# INPUT
____

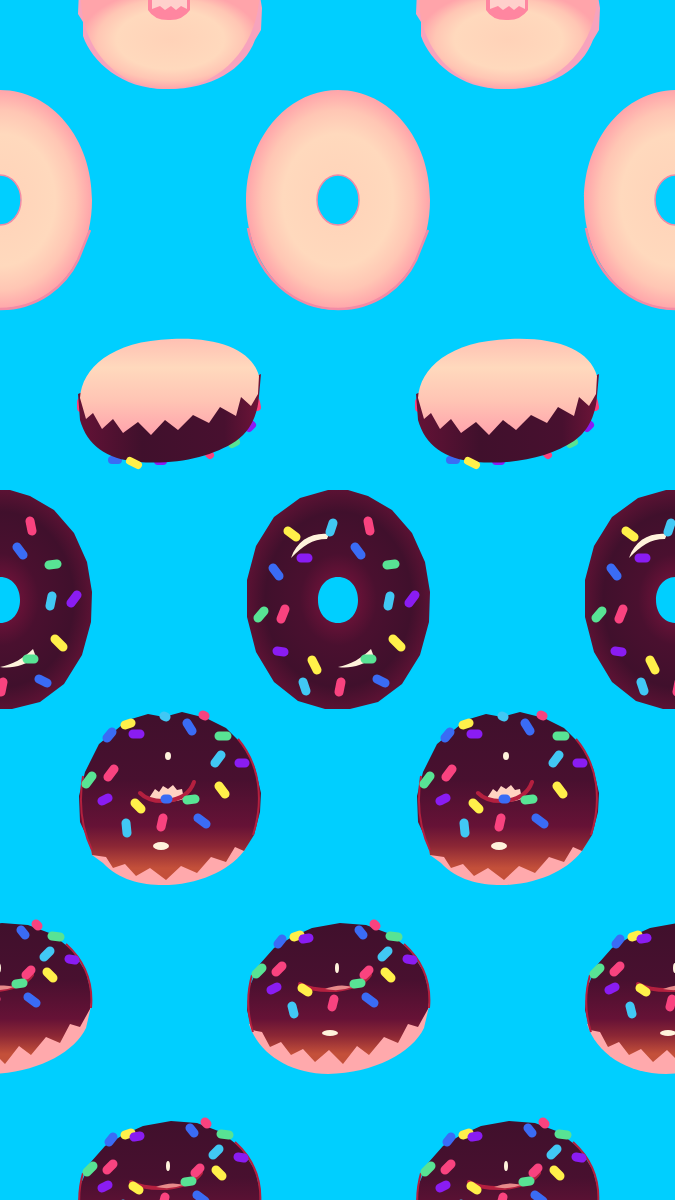
<!DOCTYPE html>
<html lang="en">
<head>
<meta charset="utf-8">
<title>Turning doughnuts pattern</title>
<style>
:root{--sky:#00cfff;--dough:#ffd9bd;--blush:#ffb0b0;--crust:#ffa9ac;--rim:#f28ba6;--choc:#40102c;--choc-warm:#661236;--glow:#b9402f;--jam:#b4203f;--cream:#fff3dc;
--pink:#f9437f;--yellow:#fff04a;--aqua:#41c8f4;--blue:#3a6cf5;--violet:#8a1cf2;--green:#58e394}
html,body{margin:0;height:100%;overflow:hidden;background:var(--sky)}
svg{display:block;width:675px;height:1200px}
.sprinkles path{fill:none;stroke-width:9;stroke-linecap:round}
.small path{stroke-width:8}
.sprinkles .pink{stroke:var(--pink)}
.sprinkles .yellow{stroke:var(--yellow)}
.sprinkles .aqua{stroke:var(--aqua)}
.sprinkles .blue{stroke:var(--blue)}
.sprinkles .violet{stroke:var(--violet)}
.sprinkles .green{stroke:var(--green)}
.shine{fill:var(--cream)}
.crust{fill:var(--crust)}
.jam{fill:none;stroke:var(--jam);stroke-width:4;stroke-linecap:round}
</style>
</head>
<body>
<svg viewBox="0 0 675 1200" role="img" aria-label="Rows of doughnuts turning over on a bright blue background">
<defs>
<radialGradient id="dough-back">
<stop offset="0" stop-color="#ffd2b8"/><stop offset=".6" stop-color="#ffd9bd"/><stop offset=".82" stop-color="#ffc6b4"/><stop offset="1" stop-color="#ffa4aa"/>
</radialGradient>
<linearGradient id="dough-side" x1="0" y1="0" x2="0" y2="1">
<stop offset="0" stop-color="#ffc0b3"/><stop offset=".3" stop-color="#ffd9bd"/><stop offset=".65" stop-color="#ffc4b4"/><stop offset="1" stop-color="#ffa2ac"/>
</linearGradient>
<radialGradient id="choc-front">
<stop offset=".18" stop-color="#6b1238"/><stop offset=".42" stop-color="#4a102f"/><stop offset=".8" stop-color="#40102c"/><stop offset="1" stop-color="#5a1233"/>
</radialGradient>
<linearGradient id="choc-tilt" x1="0" y1="0" x2="0" y2="1">
<stop offset="0" stop-color="#40102c"/><stop offset=".4" stop-color="#48102f"/><stop offset=".68" stop-color="#661236"/><stop offset=".8" stop-color="#8c2735"/><stop offset=".93" stop-color="#c4503a"/>
</linearGradient>
<linearGradient id="choc-side" x1="0" y1="0" x2="1" y2="0">
<stop offset="0" stop-color="#641236"/><stop offset=".35" stop-color="#40102c"/><stop offset=".8" stop-color="#48102f"/><stop offset="1" stop-color="#701438"/>
</linearGradient>

<g id="back-tipped">
<path d="M79 -10L78 14L83 22L83 36C92 62 122 89 165 89C210 90 244 70 255 40L261 30L262 8L259 -10Z" fill="#f7a3bd"/>
<path d="M81 -10C78 48 118 89 167 89C216 89 258 52 260 -10Z" fill="url(#dough-back)"/>
<path d="M148 -2H190V10Q182 21 168 20Q154 20 148 10Z" fill="#ff86a0"/>
<path d="M152 -2H187V9L181 6L176 10L171 6L165 10L160 6L152 9Z" fill="#ffd0cc"/>
</g>

<g id="back-flat">
<path d="M338 90C390 90 430 139 430 200C430 262 389 310 338 310C287 310 246 262 246 200C246 139 287 90 338 90ZM338 175C326 175 317 186 317 200C317 214 326 225 338 225C350 225 359 214 359 200C359 186 350 175 338 175Z" fill="url(#dough-back)" fill-rule="evenodd"/>
<path d="M248 228C257 277 294 309 338 309C377 309 404 285 416 260L428 230" fill="none" stroke="var(--rim)" stroke-width="2.5"/>
<ellipse cx="338" cy="200" rx="21" ry="25" fill="none" stroke="var(--rim)" stroke-width="1.5"/>
</g>

<g id="side">
<g class="sprinkles small">
<path class="blue" d="M112 460l6 0"/><path class="violet" d="M158 461l5 0"/><path class="pink" d="M209 454l1 1M81 402l0 6M256 402l1 5"/><path class="green" d="M232 444l4 -2"/><path class="violet" d="M249 428l3 -3"/>
</g>
<path d="M78 394L80 420C87 445 106 459 138 462C176 465 212 457 236 441C252 430 258 412 259 396L261 374L240 384H100Z" fill="url(#choc-side)"/>
<path d="M80 398C82 368 111 341 172 339C219 337 252 350 259 376L258 394L251 406L241 397L236 416L220 407L209 423L193 415L178 430L165 420L151 435L138 422L123 433L113 419L102 429L93 413L86 419Z" fill="url(#dough-side)"/>
<g class="sprinkles small"><path class="yellow" d="M130 461l8 4"/></g>
</g>

<g id="front">
<path d="M328 490H348L368 496L392 510L412 533L425 562L430 592L429 622L420 655L402 684L378 702L350 709H325L298 701L274 682L256 652L247 617L247 580L256 546L274 517L300 498ZM338 577C326 577 318 587 318 600C318 613 326 623 338 623C350 623 358 613 358 600C358 587 350 577 338 577Z" fill="url(#choc-front)" fill-rule="evenodd"/>
<path class="shine" d="M291 558C297 540 312 532 329 534L327 539C312 539 303 546 291 558ZM338 667C350 665 362 658 371 649L374 657C364 665 350 669 338 667Z"/>
<g class="sprinkles">
<path class="pink" d="M368 521l2 10M285 609l-4 10M341 682l-2 10"/>
<path class="yellow" d="M288 531l8 6M312 660l5 10M393 639l8 8"/>
<path class="aqua" d="M333 523l-3 9M390 596l-2 10M303 682l3 9"/>
<path class="blue" d="M273 568l6 8M355 547l6 8M377 679l8 4"/>
<path class="violet" d="M301 558l7 0M415 595l-6 8M277 651l7 1"/>
<path class="green" d="M387 565l8 -1M264 611l-6 7M365 659l7 0"/>
</g>
</g>

<g id="tipped">
<path class="crust" d="M91 845L92 855L103 863C120 881 145 886 169 885C204 883 233 868 246 848L254 832Z"/>
<path d="M128 720L148 714L164 717L182 712L206 718L226 728L243 745L255 768L261 793L260 812L254 835L244 851L235 847L226 862L211 857L197 873L181 866L166 880L150 868L136 876L125 864L113 868L106 857L92 855L90 844L80 822L79 796L85 772L99 744Z" fill="url(#choc-tilt)"/>
<path d="M83 776C79 800 80 825 92 850M238 739C260 765 264 800 253 835" fill="none" stroke="var(--jam)" stroke-width="2"/>
<path d="M149 798L155 789L159 792L163 786L168 789L173 785L177 790L182 789L184 799Q167 805 149 798Z" fill="#ffd3c2"/>
<path class="jam" d="M140 793Q149 802 166 801Q188 799 194 782"/>
<ellipse class="shine" cx="168" cy="756" rx="3" ry="4"/>
<ellipse class="shine" cx="161" cy="846" rx="8" ry="4"/>
<g class="sprinkles">
<path class="pink" d="M203 715l2 1M114 769l-6 8M163 818l-2 9"/>
<path class="yellow" d="M125 725l6 -2M135 803l6 6M219 786l6 8"/>
<path class="aqua" d="M164 716l2 1M221 755l-6 8M126 823l1 10"/>
<path class="blue" d="M112 732l-5 6M187 723l5 8M198 818l8 6M165 799l3 0"/>
<path class="violet" d="M133 734l7 0M239 763l6 0M102 801l6 -3"/>
<path class="green" d="M219 736l8 0M92 776l-6 8M187 800l8 -1"/>
</g>
</g>

<g id="leaning">
<path class="crust" d="M249 1024C258 1053 289 1074 328 1074C374 1073 412 1053 424 1028L430 1002Z"/>
<path d="M292 937L312 928L340 923L366 925L390 934L410 950L424 972L430 996L428 1009L418 1027L408 1024L398 1043L384 1037L369 1055L357 1046L343 1064L329 1050L315 1062L303 1049L291 1055L281 1042L270 1047L262 1032L252 1030L247 1010L249 988L259 965L274 948Z" fill="url(#choc-tilt)"/>
<path d="M252 975C246 996 247 1013 253 1032M404 944C425 963 431 986 429 1008" fill="none" stroke="var(--jam)" stroke-width="2"/>
<path class="jam" d="M300 984Q312 991 336 990Q362 987 370 975"/>
<path d="M325 989Q340 983 352 987Q340 992 325 989Z" fill="#e78a8a"/>
<ellipse class="shine" cx="337" cy="968" rx="2" ry="5"/>
<ellipse class="shine" cx="330" cy="1033" rx="8" ry="3"/>
<g class="sprinkles">
<path class="pink" d="M374 924l2 2M282 966l-6 6M334 999l-2 8M369 970l-5 5"/>
<path class="yellow" d="M294 937l6 -2M302 988l6 4M385 972l6 6"/>
<path class="aqua" d="M388 951l-6 6M292 1006l2 8"/>
<path class="blue" d="M282 939l-4 5M359 930l4 5M366 997l8 6"/>
<path class="violet" d="M303 939l6 -1M407 959l6 1M271 990l6 -3"/>
<path class="green" d="M390 936l8 1M262 968l-6 6M354 984l7 -1"/>
</g>
</g>
</defs>

<rect width="675" height="1200" fill="var(--sky)"/>
<g id="row-1"><use href="#back-tipped"/><use href="#back-tipped" x="338"/></g>
<g id="row-2"><use href="#back-flat" x="-338"/><use href="#back-flat"/><use href="#back-flat" x="338"/></g>
<g id="row-3"><use href="#side"/><use href="#side" x="338"/></g>
<g id="row-4"><use href="#front" x="-338"/><use href="#front"/><use href="#front" x="338"/></g>
<g id="row-5"><use href="#tipped"/><use href="#tipped" x="338"/></g>
<g id="row-6"><use href="#leaning" x="-338"/><use href="#leaning"/><use href="#leaning" x="338"/></g>
<g id="row-7"><use href="#leaning" x="-169" y="198"/><use href="#leaning" x="169" y="198"/></g>
</svg>
</body>
</html>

____

# YOUR OBJECTIVE
Read through the records above and copy the lines that contain "width".

# WRITTEN SOLUTION
svg{display:block;width:675px;height:1200px}
.sprinkles path{fill:none;stroke-width:9;stroke-linecap:round}
.small path{stroke-width:8}
.jam{fill:none;stroke:var(--jam);stroke-width:4;stroke-linecap:round}
<path d="M248 228C257 277 294 309 338 309C377 309 404 285 416 260L428 230" fill="none" stroke="var(--rim)" stroke-width="2.5"/>
<ellipse cx="338" cy="200" rx="21" ry="25" fill="none" stroke="var(--rim)" stroke-width="1.5"/>
<path d="M83 776C79 800 80 825 92 850M238 739C260 765 264 800 253 835" fill="none" stroke="var(--jam)" stroke-width="2"/>
<path d="M252 975C246 996 247 1013 253 1032M404 944C425 963 431 986 429 1008" fill="none" stroke="var(--jam)" stroke-width="2"/>
<rect width="675" height="1200" fill="var(--sky)"/>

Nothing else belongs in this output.